Below is the practice one sitting on the top.  I have marked out the design on the bottom of the lowboy top.  This is a 3/8 inch radius on either side set 1 inch back.

I need to turn it over and put the 1/4 inch radius circles on the top.

I cut out the 3/8 radius circles on the bottom with a saber or jig saw.  I need to set in the top circles with my carving chisels, I use a number 5.  And then start to carve the shape.

I start by making a groove down the center and extending the cove at the top of the ogee into the valley created by the groove.

I am using a 1/2 inch #3 to round over the lower portion of the ogee.

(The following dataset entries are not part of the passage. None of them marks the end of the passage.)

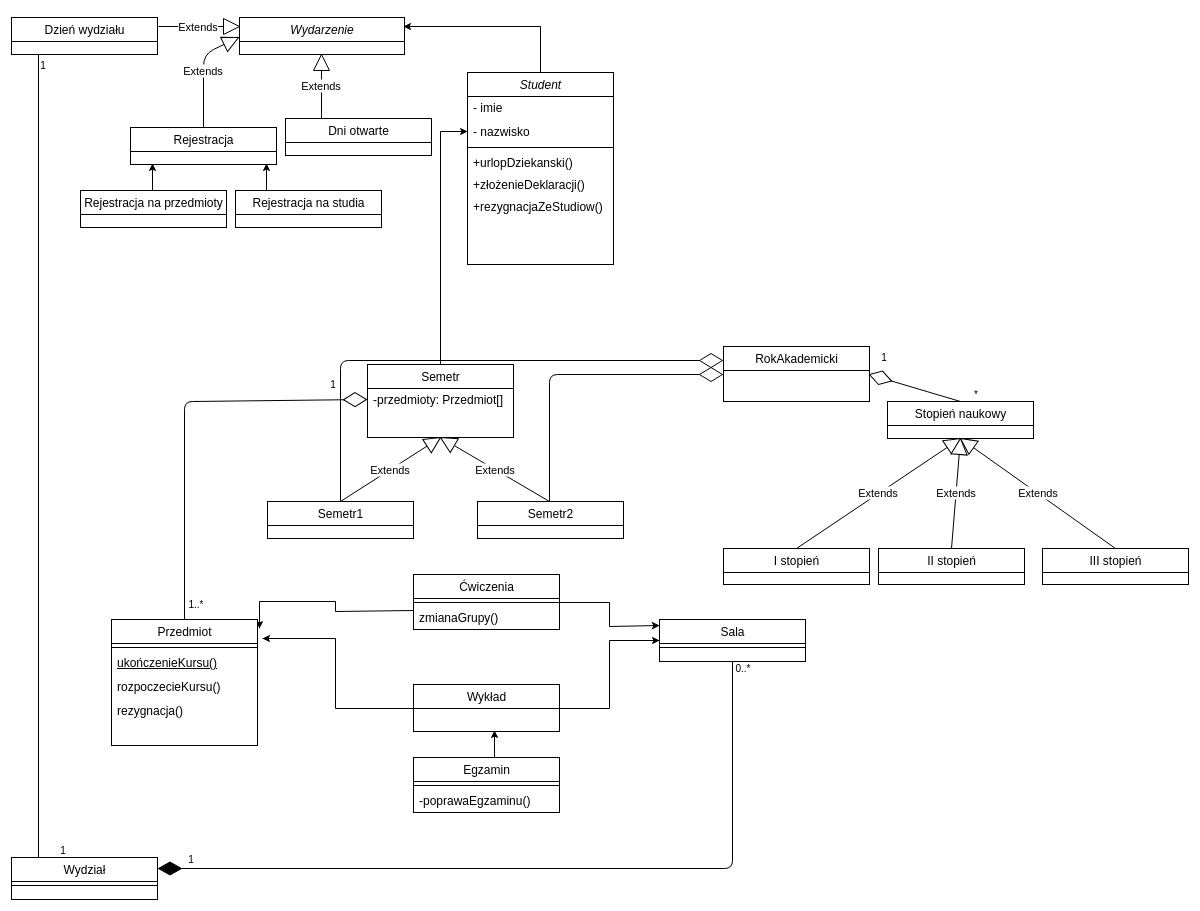
<!DOCTYPE html>
<html lang="pl">
<head>
<meta charset="utf-8">
<title>Diagram klas: wydział</title>
<style>
:root { --paper: #fff; --ink: #000; }
* { box-sizing: border-box; margin: 0; padding: 0; }
html, body { width: 1200px; height: 911px; overflow: hidden; background: var(--paper); }
.diagram { position: relative; width: 1200px; height: 911px; overflow: hidden; color: var(--ink); font: 12px/14px "Liberation Sans", Arial, sans-serif; }
.edges { position: absolute; inset: 0; fill: none; stroke: var(--ink); }
.hollow { fill: var(--paper); }
.solid { fill: var(--ink); }
.node { position: absolute; left: var(--x); top: var(--y); width: var(--w, 147px); height: var(--h, 38px); display: flex; flex-direction: column; border: 1px solid var(--ink); background: var(--paper); }
.node h2 { flex: none; height: 24px; border-bottom: 1px solid var(--ink); font-size: 12px; font-weight: 400; line-height: 24px; text-align: center; white-space: nowrap; }
.abstract h2 { font-style: italic; }
.empty { flex: none; height: 4px; border-bottom: 1px solid var(--ink); }
.members { list-style: none; padding: 4px 5px 0; display: flex; flex-direction: column; gap: 10px; white-space: nowrap; }
.attributes { flex: none; height: 51px; border-bottom: 1px solid var(--ink); }
.operations { padding-top: 8px; gap: 8px; }
.static { text-decoration: underline; }
.label { position: absolute; left: var(--x); top: var(--y); transform: translate(-50%, -50%); background: var(--paper); font-size: 11px; line-height: 13px; white-space: nowrap; }
.count { background: none; font-size: 10px; }
</style>
</head>
<body>
<main class="diagram">
  <svg class="edges" width="1200" height="911" viewBox="0 0 1200 911" aria-hidden="true">
    <defs>
      <marker id="extends" markerUnits="userSpaceOnUse" markerWidth="20" markerHeight="20" refX="17" refY="10" orient="auto" overflow="visible">
        <path class="hollow" d="M1 2L17 10L1 18Z"/>
      </marker>
      <marker id="arrow" markerUnits="userSpaceOnUse" markerWidth="12" markerHeight="12" refX="9" refY="6" orient="auto" overflow="visible">
        <path class="solid" d="M8 6L2 9L3.5 6L2 3Z"/>
      </marker>
      <marker id="aggregate" markerUnits="userSpaceOnUse" markerWidth="26" markerHeight="18" refX="24" refY="9" orient="auto" overflow="visible">
        <path class="hollow" d="M1 9L12.5 2L24 9L12.5 16Z"/>
      </marker>
      <marker id="compose" markerUnits="userSpaceOnUse" markerWidth="26" markerHeight="18" refX="24" refY="9" orient="auto" overflow="visible">
        <path class="solid" d="M1 9L12.5 2.5L24 9L12.5 15.5Z"/>
      </marker>
    </defs>
    <g transform="translate(.5 .5)">
      <g marker-end="url(#extends)">
        <path marker-end="url(#extends)" d="M158 26H239"/>
        <path marker-end="url(#extends)" d="M203 127V66Q203 54 213 49L238 37"/>
        <path marker-end="url(#extends)" d="M321 118V54"/>
        <path marker-end="url(#extends)" d="M340 501L440 437"/>
        <path marker-end="url(#extends)" d="M549 501L440 437"/>
        <path marker-end="url(#extends)" d="M796 548L960 438"/>
        <path marker-end="url(#extends)" d="M1115 548L960 438"/>
        <path marker-end="url(#extends)" d="M951 548L960 438"/>
      </g>
      <g>
        <path marker-end="url(#arrow)" d="M540 72V26H403"/>
        <path marker-end="url(#arrow)" d="M440 364V131H467"/>
        <path marker-end="url(#arrow)" d="M152 190V163"/>
        <path marker-end="url(#arrow)" d="M266 190V163"/>
        <path marker-end="url(#arrow)" d="M413 610L335 611V601H259V628"/>
        <path marker-end="url(#arrow)" d="M559 602H609V626L659 625"/>
        <path marker-end="url(#arrow)" d="M413 708H335V638H262"/>
        <path marker-end="url(#arrow)" d="M559 708H609V640H659"/>
        <path marker-end="url(#arrow)" d="M494 757V730"/>
      </g>
      <g>
        <path marker-end="url(#aggregate)" d="M184 619V409Q184 401 192 401L366 399"/>
        <path marker-end="url(#aggregate)" d="M340 501V368Q340 360 348 360H722"/>
        <path marker-end="url(#aggregate)" d="M549 501V382Q549 374 557 374H722"/>
        <path marker-end="url(#aggregate)" d="M960 401L869 374"/>
        <path marker-end="url(#compose)" d="M732 661V860Q732 868 724 868H158"/>
        <path d="M38 54V857"/>
      </g>
    </g>
  </svg>

  <section class="node" style="--x:11px;--y:17px"><h2>Dzień wydziału</h2></section>
  <section class="node abstract" style="--x:239px;--y:17px;--w:166px"><h2>Wydarzenie</h2></section>
  <section class="node" style="--x:130px;--y:127px"><h2>Rejestracja</h2></section>
  <section class="node" style="--x:285px;--y:118px"><h2>Dni otwarte</h2></section>
  <section class="node" style="--x:80px;--y:190px"><h2>Rejestracja na przedmioty</h2></section>
  <section class="node" style="--x:235px;--y:190px"><h2>Rejestracja na studia</h2></section>

  <section class="node abstract" style="--x:467px;--y:72px;--h:193px">
    <h2>Student</h2>
    <ul class="members attributes"><li>- imie</li><li>- nazwisko</li></ul>
    <ul class="members operations"><li>+urlopDziekanski()</li><li>+złożenieDeklaracji()</li><li>+rezygnacjaZeStudiow()</li></ul>
  </section>

  <section class="node" style="--x:367px;--y:364px;--h:74px">
    <h2>Semetr</h2>
    <ul class="members"><li>-przedmioty: Przedmiot[]</li></ul>
  </section>
  <section class="node" style="--x:267px;--y:501px"><h2>Semetr1</h2></section>
  <section class="node" style="--x:477px;--y:501px"><h2>Semetr2</h2></section>

  <section class="node" style="--x:723px;--y:346px;--h:56px"><h2>RokAkademicki</h2></section>
  <section class="node" style="--x:887px;--y:401px"><h2>Stopień naukowy</h2></section>
  <section class="node" style="--x:723px;--y:548px;--h:37px"><h2>I stopień</h2></section>
  <section class="node" style="--x:878px;--y:548px;--h:37px"><h2>II stopień</h2></section>
  <section class="node" style="--x:1042px;--y:548px;--h:37px"><h2>III stopień</h2></section>

  <section class="node" style="--x:111px;--y:619px;--h:127px">
    <h2>Przedmiot</h2><div class="empty"></div>
    <ul class="members operations" style="gap:10px"><li class="static">ukończenieKursu()</li><li>rozpoczecieKursu()</li><li>rezygnacja()</li></ul>
  </section>
  <section class="node" style="--x:413px;--y:574px;--h:56px">
    <h2>Ćwiczenia</h2><div class="empty"></div>
    <ul class="members operations"><li>zmianaGrupy()</li></ul>
  </section>
  <section class="node" style="--x:413px;--y:684px;--h:48px"><h2>Wykład</h2></section>
  <section class="node" style="--x:413px;--y:757px;--h:56px">
    <h2>Egzamin</h2><div class="empty"></div>
    <ul class="members operations"><li>-poprawaEgzaminu()</li></ul>
  </section>
  <section class="node" style="--x:659px;--y:619px;--h:43px"><h2>Sala</h2><div class="empty"></div></section>
  <section class="node" style="--x:11px;--y:857px;--h:43px"><h2>Wydział</h2><div class="empty"></div></section>

  <span class="label" style="--x:198px;--y:27px">Extends</span>
  <span class="label" style="--x:203px;--y:71px">Extends</span>
  <span class="label" style="--x:321px;--y:86px">Extends</span>
  <span class="label" style="--x:390px;--y:470px">Extends</span>
  <span class="label" style="--x:495px;--y:470px">Extends</span>
  <span class="label" style="--x:878px;--y:493px">Extends</span>
  <span class="label" style="--x:956px;--y:493px">Extends</span>
  <span class="label" style="--x:1038px;--y:493px">Extends</span>

  <span class="label count" style="--x:43px;--y:65px">1</span>
  <span class="label count" style="--x:63px;--y:850px">1</span>
  <span class="label count" style="--x:191px;--y:859px">1</span>
  <span class="label count" style="--x:333px;--y:384px">1</span>
  <span class="label count" style="--x:196px;--y:604px">1..*</span>
  <span class="label count" style="--x:884px;--y:357px">1</span>
  <span class="label count" style="--x:976px;--y:394px">*</span>
  <span class="label count" style="--x:743px;--y:668px">0..*</span>
</main>
</body>
</html>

Here I am continuing to round over the lower portion of the ogee.

I have turned over the top and am extending the 1/4 round over which is on the bottom into the 3/8 inch radius curve.

This doesn't take too long but you have to watch the direction of the grain so that is does not chip off.

I have the shape that I want so all there is to do is clean up the rough chisel marks.  I am using a fine almond shaped file here to smooth over the corners.  I will sand to 180 later when I do the rest of the lowboy.

One done and 3 to go.

There is a detail video on the carving here:Curved Blockfront Dressing Table Carving Baby Butt Corner Step 25

Well, I have completed all four and positioned the top on the case.  I need to mark where the screws will go and drill the holes.  Then take it off to prepare for finishing.

The construction is complete.  Unfortunately there is nothing left to do but sand and finishing.

These are the tasks for me that are not too much fun.  But I have to do them next.

Here is today's video: